With low SINR values, an LTE network will use quadrature phase-shift keying (QPSK), essentially the same as 4-QAM. As the QAM index increases, the data rate increases and the SINR needed to support the modulation increases. When the SINR exceeds 7 dB, 16-QAM, which has 2× the throughput of QPSK, can be used for transmission. With an SINR of 13 dB, the best modulation becomes 64-QAM, which has 2× the throughput of 16-QAM and 4× the throughput of QPSK. Antenna system improvements obtained from a SDA will be most noticeable at lower SINR.

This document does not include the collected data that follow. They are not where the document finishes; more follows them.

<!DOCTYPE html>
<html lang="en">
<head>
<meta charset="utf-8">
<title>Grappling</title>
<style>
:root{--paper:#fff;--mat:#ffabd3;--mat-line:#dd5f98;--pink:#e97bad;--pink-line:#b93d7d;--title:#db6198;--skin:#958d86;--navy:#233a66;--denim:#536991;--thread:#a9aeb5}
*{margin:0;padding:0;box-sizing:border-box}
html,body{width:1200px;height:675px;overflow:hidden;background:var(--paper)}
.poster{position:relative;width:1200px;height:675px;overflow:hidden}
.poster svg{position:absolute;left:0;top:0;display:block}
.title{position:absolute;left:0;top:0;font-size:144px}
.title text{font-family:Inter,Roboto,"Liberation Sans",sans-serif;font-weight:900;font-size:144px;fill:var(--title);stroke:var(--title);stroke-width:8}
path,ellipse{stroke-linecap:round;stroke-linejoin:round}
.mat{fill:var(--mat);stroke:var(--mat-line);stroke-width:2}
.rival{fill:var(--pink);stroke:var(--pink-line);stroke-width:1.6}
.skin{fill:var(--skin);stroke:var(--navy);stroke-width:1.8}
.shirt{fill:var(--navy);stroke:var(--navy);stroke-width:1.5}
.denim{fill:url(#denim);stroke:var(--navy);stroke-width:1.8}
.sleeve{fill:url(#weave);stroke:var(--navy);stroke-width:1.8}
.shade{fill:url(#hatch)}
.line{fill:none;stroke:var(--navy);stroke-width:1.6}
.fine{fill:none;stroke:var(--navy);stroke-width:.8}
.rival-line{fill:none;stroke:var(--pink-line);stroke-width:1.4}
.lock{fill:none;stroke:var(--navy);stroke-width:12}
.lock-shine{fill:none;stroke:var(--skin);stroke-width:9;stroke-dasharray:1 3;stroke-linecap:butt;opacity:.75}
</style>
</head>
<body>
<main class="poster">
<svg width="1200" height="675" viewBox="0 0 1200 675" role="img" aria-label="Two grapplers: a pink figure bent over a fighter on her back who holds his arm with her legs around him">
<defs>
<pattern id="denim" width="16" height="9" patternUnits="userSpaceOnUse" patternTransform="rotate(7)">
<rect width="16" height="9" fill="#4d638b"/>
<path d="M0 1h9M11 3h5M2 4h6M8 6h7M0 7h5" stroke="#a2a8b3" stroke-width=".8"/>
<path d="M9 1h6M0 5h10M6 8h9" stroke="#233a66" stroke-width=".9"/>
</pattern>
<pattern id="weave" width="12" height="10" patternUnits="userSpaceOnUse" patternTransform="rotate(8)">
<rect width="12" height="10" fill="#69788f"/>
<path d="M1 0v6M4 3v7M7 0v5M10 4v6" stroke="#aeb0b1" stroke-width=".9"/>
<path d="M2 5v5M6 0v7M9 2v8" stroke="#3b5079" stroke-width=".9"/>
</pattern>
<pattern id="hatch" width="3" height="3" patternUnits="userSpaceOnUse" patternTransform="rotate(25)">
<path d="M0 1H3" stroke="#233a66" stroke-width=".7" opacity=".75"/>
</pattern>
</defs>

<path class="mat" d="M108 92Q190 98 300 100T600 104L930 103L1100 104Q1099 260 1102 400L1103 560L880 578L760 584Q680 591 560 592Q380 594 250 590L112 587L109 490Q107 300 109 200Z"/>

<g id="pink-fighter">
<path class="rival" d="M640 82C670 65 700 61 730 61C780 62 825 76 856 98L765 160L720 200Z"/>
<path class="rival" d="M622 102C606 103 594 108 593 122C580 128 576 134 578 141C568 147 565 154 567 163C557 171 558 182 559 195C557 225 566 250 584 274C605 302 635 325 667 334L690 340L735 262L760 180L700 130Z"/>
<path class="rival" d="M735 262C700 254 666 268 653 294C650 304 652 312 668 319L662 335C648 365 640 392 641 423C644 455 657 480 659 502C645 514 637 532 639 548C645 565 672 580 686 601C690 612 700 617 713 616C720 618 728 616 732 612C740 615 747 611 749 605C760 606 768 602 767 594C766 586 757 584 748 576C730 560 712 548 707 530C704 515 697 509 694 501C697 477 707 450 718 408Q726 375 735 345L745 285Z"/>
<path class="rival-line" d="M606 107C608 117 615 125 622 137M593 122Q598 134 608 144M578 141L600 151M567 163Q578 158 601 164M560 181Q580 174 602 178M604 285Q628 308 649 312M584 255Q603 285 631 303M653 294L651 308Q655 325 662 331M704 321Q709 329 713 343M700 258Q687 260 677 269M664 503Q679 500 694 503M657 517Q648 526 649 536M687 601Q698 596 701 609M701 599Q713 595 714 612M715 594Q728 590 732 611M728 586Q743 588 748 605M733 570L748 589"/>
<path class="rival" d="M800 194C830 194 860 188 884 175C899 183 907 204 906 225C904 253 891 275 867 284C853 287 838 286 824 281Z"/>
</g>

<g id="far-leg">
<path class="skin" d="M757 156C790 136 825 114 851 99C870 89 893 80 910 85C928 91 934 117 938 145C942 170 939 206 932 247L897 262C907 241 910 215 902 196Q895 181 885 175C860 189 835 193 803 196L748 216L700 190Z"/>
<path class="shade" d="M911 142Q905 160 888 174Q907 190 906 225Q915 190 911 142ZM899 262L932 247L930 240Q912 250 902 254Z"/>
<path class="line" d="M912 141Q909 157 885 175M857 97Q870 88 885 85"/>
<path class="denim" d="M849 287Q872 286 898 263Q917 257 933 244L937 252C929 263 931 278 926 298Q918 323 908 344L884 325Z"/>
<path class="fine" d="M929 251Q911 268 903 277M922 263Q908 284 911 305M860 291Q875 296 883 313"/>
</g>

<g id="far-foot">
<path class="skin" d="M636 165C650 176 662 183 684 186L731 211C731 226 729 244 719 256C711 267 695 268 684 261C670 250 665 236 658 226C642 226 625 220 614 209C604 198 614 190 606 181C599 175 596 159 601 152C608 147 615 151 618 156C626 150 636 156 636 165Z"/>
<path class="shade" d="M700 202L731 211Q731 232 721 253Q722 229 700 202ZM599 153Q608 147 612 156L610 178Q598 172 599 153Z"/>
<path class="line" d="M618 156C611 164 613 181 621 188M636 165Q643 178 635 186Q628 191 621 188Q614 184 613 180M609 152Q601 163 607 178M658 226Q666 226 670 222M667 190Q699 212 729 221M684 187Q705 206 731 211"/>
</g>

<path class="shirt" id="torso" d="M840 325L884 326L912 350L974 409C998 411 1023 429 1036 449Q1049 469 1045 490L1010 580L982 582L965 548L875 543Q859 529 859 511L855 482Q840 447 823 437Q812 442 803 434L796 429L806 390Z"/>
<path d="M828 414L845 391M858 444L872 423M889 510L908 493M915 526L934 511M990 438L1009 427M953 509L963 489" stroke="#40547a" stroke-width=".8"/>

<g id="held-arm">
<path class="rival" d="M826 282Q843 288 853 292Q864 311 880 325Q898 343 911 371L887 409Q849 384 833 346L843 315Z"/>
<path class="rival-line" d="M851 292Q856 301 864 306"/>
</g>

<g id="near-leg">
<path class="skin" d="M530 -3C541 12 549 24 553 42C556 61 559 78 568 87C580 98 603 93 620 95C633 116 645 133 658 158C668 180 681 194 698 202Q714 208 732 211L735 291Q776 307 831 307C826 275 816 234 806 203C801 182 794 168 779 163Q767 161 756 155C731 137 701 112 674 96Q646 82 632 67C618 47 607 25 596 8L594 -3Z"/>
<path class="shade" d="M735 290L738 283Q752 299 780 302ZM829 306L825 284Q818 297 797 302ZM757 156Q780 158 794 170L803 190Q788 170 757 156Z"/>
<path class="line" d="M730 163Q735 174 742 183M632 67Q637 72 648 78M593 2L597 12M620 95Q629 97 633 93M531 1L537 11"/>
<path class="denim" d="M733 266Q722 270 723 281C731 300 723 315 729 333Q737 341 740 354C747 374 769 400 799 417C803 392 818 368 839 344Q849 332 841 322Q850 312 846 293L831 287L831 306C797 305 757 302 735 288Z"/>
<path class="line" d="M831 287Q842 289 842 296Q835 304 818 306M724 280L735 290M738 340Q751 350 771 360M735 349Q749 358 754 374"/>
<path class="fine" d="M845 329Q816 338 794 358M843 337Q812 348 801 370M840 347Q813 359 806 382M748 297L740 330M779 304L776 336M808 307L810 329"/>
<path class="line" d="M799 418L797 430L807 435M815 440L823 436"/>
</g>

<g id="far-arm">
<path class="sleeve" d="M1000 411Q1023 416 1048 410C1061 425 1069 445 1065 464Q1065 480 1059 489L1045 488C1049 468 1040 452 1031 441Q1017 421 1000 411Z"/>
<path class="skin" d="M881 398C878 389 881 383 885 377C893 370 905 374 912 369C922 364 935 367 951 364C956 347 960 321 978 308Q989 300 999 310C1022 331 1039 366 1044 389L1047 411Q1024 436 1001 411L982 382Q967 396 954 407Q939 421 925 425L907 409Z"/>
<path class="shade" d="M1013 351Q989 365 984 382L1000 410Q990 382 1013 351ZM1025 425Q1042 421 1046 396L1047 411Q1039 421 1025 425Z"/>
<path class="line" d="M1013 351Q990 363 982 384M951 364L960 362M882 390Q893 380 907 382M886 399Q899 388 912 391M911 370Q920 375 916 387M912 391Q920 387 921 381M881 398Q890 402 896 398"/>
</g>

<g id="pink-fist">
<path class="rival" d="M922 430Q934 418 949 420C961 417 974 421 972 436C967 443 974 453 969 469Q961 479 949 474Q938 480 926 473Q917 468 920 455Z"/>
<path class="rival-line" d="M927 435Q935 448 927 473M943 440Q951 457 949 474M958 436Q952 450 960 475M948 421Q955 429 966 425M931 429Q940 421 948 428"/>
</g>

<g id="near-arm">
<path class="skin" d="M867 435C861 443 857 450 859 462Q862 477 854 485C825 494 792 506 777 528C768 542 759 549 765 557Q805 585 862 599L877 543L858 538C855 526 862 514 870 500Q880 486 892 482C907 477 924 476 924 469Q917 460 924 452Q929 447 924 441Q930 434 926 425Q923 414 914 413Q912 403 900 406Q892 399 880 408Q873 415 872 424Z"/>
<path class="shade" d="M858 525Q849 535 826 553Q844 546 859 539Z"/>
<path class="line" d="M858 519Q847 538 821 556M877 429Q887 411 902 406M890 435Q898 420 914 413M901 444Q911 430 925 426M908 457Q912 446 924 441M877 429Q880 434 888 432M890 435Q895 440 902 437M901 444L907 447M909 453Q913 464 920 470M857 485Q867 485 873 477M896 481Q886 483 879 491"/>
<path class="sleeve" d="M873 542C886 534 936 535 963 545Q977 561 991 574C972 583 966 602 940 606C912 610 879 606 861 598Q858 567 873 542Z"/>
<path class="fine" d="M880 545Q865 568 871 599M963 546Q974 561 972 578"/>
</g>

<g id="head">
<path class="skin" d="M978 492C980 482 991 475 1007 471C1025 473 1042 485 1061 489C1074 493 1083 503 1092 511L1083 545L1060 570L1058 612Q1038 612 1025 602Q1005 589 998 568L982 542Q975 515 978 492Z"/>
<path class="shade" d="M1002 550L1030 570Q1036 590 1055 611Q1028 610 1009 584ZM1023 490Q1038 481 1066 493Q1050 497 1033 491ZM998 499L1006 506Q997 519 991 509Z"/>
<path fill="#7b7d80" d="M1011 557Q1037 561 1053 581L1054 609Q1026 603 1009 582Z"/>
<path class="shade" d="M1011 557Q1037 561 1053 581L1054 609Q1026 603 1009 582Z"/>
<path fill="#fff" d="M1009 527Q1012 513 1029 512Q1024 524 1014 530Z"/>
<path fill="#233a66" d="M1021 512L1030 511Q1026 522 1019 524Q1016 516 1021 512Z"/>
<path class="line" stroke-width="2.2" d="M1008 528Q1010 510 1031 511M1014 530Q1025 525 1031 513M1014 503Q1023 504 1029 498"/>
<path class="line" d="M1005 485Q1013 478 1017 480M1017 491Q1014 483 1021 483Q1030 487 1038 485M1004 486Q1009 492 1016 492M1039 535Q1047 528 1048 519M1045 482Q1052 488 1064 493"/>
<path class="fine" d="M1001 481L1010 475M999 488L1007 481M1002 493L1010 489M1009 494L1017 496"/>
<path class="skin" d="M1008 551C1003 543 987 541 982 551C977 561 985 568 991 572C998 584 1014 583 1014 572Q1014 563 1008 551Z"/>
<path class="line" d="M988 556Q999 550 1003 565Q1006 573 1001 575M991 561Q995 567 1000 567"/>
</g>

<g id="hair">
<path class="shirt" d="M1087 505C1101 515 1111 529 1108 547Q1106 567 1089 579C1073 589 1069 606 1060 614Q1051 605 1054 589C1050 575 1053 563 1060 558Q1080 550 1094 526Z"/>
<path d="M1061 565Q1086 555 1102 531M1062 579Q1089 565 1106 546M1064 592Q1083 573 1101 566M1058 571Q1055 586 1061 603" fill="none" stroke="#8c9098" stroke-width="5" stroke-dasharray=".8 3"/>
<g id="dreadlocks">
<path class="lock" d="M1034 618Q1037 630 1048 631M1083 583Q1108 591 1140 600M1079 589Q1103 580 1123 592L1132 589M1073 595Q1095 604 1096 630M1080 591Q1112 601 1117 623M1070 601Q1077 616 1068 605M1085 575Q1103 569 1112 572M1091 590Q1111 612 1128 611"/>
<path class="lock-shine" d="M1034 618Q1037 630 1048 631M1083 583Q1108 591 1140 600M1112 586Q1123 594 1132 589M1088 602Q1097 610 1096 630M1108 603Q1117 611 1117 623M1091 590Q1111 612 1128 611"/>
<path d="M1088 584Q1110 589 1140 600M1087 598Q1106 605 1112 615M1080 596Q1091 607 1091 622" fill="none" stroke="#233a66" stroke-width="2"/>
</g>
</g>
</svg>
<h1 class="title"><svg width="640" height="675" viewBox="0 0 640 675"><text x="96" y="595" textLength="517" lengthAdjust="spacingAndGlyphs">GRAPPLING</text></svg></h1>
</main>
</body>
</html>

With the widespread adoption of smartphones and the evolution of cellular networks to 5G, the approach for the antennas in the client device has been to design a low directivity, omnidirectional antenna-or as close to omni as possible-to ensure the client is capable of receiving signals across the widest spherical geometry. Since a device with a passive antenna has no understanding of base station location or the angle of arrival, this wide beamwidth approach provides the best method for making the system work, accounting for mobility and the change in orientation and position of the device within the cell. Unfortunately, from a system link budget perspective, this does not efficiently transmit the power from the antennas in the client device, since the power is radiated in all directions, despite the intended direction of the radiated signal to the base station hosting the link. When receiving, the passive, wide beamwidth antenna has a peak gain lower than a more directive antenna. A directive antenna could be used if the antenna “knew” which direction to point.


The SDA system can add multiple dBs of system-level benefits when dynamic optimization of the radiating element is incorporated with signaling from the baseband modem, with an algorithm to optimize the antenna. Besides providing more gain in the intended direction, a SDA will reduce interfering signals arriving from directions other than the intended base station. The underlying principle is the relationship between gain and beamwidth of an antenna: generating higher peak gain in the radiation pattern, other angular regions will be illuminated less, i.e., lower gain in directions outside of the main lobe of the radiation pattern.

If an SINR metric is available from the baseband modem chipset with an algorithm to optimize the SDA, the interference in the propagation channel will be considered as the radiation pattern characteristics are surveyed and optimized. This is becoming more important as base stations are more densely deployed to meet capacity demands. As the base station density increases, interference becomes the more limiting factor for throughput, rather than signal strength.

Today’s antenna engineer can take advantage of the evolving features in radio modems, such as low latency SINR metrics and tunable component technology, to reconfigure passive antennas to dynamically optimized SDA systems. If radiation patterns are chosen for dynamic optimization, sectorization will provide 3 to 6 dB of system-level improvement compared to a low directivity passive antenna. Optimizing the pattern will become more important as cellular networks increase the density of base stations, enabling the link to be optimized for both signal levels and interference in the propagation channel.n


  1. J. J. O. Bonafé, A. S. Pagès, S. R. Boqué, M. Garcia-Lozano and D. Gonzalez Gonzalez, “Link Level Simulator for LTE Downlink,” 2009, www.researchgate.net/publication/47330409_Link_level_simulator_for_LTE_downlink.